Segment Open

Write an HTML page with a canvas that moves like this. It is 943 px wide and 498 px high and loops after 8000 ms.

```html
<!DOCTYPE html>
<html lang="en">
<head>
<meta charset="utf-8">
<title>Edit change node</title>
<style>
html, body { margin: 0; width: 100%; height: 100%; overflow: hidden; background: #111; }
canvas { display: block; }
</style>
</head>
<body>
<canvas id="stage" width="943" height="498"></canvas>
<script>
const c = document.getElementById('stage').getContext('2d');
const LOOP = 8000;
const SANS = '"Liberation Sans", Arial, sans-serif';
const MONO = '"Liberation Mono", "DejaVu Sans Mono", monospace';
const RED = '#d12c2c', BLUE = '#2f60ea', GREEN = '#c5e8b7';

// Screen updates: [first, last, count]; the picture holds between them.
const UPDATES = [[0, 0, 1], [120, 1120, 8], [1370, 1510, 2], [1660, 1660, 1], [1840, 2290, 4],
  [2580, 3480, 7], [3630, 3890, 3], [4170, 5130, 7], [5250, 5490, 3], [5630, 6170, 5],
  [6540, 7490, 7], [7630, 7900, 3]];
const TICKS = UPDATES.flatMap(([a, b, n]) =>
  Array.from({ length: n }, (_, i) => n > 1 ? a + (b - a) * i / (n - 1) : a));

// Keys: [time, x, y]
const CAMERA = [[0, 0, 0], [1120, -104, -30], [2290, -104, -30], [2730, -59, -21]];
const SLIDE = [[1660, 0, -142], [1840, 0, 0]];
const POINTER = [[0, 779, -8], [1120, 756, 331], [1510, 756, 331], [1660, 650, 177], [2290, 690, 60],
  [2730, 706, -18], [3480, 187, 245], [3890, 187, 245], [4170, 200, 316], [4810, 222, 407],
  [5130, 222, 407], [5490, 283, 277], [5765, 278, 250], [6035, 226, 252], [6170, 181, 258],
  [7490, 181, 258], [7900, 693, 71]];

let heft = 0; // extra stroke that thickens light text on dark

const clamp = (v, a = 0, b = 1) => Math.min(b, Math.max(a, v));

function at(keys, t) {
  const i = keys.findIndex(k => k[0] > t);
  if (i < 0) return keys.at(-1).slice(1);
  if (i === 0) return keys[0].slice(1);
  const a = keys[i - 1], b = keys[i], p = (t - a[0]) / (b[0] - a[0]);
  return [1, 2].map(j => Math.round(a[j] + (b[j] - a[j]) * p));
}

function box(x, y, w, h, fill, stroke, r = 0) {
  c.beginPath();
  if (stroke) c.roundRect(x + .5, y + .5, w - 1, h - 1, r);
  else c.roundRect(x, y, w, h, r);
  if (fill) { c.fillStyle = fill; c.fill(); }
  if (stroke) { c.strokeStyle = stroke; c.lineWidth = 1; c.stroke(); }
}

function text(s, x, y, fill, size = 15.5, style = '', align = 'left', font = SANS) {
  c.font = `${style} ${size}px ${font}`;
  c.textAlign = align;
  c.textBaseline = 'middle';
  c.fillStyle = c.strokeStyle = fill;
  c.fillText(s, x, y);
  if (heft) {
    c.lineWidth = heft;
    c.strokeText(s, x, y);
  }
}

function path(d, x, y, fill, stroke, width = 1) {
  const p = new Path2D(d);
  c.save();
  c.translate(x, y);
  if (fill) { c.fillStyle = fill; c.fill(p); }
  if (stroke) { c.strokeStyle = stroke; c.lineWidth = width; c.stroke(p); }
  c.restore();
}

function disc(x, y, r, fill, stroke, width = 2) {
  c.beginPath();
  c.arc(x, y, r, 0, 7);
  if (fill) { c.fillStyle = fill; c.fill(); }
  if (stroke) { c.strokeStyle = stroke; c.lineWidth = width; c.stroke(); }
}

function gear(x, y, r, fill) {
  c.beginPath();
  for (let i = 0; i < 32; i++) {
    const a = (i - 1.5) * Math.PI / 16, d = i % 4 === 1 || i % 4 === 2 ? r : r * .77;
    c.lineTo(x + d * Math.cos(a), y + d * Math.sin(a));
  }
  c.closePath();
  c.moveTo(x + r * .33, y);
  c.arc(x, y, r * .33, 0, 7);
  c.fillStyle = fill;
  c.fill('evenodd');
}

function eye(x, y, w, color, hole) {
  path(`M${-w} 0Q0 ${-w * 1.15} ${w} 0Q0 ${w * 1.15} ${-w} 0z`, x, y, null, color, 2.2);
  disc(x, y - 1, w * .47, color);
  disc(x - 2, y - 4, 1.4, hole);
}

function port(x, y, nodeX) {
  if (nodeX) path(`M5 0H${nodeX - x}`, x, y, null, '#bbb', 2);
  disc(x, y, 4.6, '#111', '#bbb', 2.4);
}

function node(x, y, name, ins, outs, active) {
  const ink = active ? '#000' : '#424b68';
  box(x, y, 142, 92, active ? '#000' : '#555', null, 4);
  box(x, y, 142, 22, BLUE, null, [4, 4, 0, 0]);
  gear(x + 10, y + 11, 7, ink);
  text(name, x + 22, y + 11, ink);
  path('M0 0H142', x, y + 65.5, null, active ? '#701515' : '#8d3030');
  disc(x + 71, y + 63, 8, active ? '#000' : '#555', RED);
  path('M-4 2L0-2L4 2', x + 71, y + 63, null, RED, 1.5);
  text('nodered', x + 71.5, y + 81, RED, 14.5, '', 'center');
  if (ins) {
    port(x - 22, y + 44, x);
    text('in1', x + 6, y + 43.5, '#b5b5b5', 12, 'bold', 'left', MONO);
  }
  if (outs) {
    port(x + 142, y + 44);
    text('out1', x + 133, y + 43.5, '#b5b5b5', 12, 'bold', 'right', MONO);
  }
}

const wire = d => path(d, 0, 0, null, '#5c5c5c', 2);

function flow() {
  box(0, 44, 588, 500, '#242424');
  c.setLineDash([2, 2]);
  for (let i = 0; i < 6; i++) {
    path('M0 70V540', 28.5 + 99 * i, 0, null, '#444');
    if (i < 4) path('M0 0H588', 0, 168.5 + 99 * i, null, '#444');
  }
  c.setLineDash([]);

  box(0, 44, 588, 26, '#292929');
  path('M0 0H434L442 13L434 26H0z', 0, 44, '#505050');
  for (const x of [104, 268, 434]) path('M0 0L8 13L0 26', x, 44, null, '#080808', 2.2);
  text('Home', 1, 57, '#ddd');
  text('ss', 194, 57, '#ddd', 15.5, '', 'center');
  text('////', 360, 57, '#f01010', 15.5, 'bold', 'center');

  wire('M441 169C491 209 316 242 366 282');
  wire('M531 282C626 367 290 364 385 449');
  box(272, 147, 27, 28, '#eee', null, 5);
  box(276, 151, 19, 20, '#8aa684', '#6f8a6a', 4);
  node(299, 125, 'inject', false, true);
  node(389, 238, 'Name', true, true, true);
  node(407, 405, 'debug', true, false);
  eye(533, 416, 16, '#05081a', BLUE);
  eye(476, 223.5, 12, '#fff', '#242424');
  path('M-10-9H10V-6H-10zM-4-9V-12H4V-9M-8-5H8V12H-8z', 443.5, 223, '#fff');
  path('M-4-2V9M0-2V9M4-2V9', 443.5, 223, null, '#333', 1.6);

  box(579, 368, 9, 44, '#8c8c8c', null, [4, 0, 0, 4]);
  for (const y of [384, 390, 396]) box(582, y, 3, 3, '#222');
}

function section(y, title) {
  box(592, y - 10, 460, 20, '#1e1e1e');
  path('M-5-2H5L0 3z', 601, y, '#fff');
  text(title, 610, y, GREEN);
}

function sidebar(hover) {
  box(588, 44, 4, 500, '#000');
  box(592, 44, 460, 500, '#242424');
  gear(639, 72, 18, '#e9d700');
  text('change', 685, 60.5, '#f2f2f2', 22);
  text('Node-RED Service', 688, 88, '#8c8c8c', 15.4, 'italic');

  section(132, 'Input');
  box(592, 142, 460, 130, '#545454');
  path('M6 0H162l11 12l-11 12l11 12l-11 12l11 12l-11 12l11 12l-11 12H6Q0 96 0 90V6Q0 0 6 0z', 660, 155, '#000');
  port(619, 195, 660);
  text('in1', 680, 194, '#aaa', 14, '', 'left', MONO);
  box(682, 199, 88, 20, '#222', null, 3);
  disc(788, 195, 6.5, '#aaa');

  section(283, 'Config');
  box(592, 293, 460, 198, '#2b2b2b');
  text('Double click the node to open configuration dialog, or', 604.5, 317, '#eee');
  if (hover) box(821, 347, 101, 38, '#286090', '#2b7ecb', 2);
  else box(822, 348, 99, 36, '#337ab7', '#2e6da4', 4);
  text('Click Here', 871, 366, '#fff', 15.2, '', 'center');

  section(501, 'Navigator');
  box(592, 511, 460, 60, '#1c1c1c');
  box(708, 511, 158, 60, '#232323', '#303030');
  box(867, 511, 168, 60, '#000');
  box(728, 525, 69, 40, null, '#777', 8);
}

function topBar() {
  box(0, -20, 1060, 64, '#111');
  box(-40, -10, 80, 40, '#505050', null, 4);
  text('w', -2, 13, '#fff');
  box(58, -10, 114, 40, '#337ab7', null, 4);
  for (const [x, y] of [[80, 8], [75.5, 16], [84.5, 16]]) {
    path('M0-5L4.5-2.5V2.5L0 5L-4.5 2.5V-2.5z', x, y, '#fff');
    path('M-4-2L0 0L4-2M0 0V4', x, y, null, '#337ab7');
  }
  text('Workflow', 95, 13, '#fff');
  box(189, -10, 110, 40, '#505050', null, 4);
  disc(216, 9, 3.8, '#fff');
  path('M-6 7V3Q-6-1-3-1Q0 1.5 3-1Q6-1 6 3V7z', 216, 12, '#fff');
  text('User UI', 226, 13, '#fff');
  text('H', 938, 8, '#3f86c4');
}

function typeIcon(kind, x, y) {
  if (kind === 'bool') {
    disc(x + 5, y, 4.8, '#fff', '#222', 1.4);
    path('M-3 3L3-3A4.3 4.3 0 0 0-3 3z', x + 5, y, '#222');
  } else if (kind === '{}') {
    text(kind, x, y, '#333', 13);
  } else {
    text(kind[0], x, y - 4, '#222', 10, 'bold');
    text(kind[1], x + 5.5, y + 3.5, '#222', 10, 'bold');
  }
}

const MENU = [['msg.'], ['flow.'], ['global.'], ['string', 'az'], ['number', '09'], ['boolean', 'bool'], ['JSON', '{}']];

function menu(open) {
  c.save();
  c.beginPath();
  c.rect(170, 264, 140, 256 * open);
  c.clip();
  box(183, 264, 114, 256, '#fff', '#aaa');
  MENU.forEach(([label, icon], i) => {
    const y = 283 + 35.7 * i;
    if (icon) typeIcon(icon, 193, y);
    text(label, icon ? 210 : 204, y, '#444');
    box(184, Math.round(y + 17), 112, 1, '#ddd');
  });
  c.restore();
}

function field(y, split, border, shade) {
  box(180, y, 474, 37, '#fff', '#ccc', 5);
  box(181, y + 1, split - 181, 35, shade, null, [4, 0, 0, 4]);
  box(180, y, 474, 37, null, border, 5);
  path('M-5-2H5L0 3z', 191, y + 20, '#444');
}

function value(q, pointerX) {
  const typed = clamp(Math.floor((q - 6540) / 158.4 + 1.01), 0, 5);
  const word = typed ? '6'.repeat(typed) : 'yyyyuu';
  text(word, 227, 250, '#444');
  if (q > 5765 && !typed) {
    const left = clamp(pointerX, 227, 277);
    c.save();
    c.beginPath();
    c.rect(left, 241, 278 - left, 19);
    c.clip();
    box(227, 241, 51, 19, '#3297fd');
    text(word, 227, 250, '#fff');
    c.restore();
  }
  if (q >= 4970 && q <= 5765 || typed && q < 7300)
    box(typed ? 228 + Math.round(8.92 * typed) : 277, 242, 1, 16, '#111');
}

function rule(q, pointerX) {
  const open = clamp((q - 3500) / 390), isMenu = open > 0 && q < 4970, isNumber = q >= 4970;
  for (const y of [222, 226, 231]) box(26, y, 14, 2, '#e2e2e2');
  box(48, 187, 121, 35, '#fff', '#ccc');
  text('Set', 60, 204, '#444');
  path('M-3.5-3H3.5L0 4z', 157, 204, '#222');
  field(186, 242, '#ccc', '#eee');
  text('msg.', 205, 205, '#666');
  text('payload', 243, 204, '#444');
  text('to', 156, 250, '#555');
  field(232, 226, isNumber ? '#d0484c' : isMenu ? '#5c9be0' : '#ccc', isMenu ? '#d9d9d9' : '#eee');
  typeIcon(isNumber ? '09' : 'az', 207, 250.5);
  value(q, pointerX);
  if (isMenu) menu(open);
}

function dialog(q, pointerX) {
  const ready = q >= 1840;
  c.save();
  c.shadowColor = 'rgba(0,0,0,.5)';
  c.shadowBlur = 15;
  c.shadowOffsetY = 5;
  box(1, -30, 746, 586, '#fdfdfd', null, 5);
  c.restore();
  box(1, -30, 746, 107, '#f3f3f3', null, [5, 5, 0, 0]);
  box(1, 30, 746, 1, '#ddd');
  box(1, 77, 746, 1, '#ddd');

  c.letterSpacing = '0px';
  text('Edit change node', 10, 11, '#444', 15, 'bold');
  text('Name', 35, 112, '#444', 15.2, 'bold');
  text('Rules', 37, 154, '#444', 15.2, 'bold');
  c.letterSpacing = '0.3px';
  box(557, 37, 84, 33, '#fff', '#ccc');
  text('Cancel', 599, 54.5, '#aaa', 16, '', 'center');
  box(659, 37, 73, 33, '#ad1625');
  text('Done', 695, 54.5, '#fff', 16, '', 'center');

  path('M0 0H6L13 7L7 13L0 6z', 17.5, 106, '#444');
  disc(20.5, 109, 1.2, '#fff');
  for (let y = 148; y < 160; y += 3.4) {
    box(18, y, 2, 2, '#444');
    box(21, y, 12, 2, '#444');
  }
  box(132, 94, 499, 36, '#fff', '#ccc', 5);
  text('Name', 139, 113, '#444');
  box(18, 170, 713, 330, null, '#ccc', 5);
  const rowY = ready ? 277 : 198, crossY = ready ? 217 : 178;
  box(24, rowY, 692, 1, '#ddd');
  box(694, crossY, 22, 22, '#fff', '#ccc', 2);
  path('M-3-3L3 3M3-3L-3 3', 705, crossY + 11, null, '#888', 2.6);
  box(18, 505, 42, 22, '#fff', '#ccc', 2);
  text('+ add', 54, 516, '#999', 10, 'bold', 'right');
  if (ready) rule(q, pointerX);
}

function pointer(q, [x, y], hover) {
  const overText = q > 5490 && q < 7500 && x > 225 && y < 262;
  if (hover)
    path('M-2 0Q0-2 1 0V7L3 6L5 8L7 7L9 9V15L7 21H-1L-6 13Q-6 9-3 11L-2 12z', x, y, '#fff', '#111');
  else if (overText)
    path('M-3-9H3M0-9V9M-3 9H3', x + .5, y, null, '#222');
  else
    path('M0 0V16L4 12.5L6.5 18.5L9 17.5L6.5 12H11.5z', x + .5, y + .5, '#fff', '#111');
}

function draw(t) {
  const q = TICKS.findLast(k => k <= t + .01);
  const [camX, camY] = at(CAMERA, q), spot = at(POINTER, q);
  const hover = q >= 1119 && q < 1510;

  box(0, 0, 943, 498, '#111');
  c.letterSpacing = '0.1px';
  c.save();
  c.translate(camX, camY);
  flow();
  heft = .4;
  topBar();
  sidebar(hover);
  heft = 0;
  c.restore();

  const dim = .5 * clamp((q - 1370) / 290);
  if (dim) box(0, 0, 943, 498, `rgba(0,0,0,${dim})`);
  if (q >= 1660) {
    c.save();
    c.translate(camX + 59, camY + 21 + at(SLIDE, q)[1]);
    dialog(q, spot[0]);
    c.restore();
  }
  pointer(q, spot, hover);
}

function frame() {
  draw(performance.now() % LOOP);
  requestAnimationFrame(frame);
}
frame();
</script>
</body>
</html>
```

Segment Closed

→ What needs to be done:
Search the entries for the word "section" and pick out every line that holds it.

→ Response to this task:
function section(y, title) {
  section(132, 'Input');
  section(283, 'Config');
  section(501, 'Navigator');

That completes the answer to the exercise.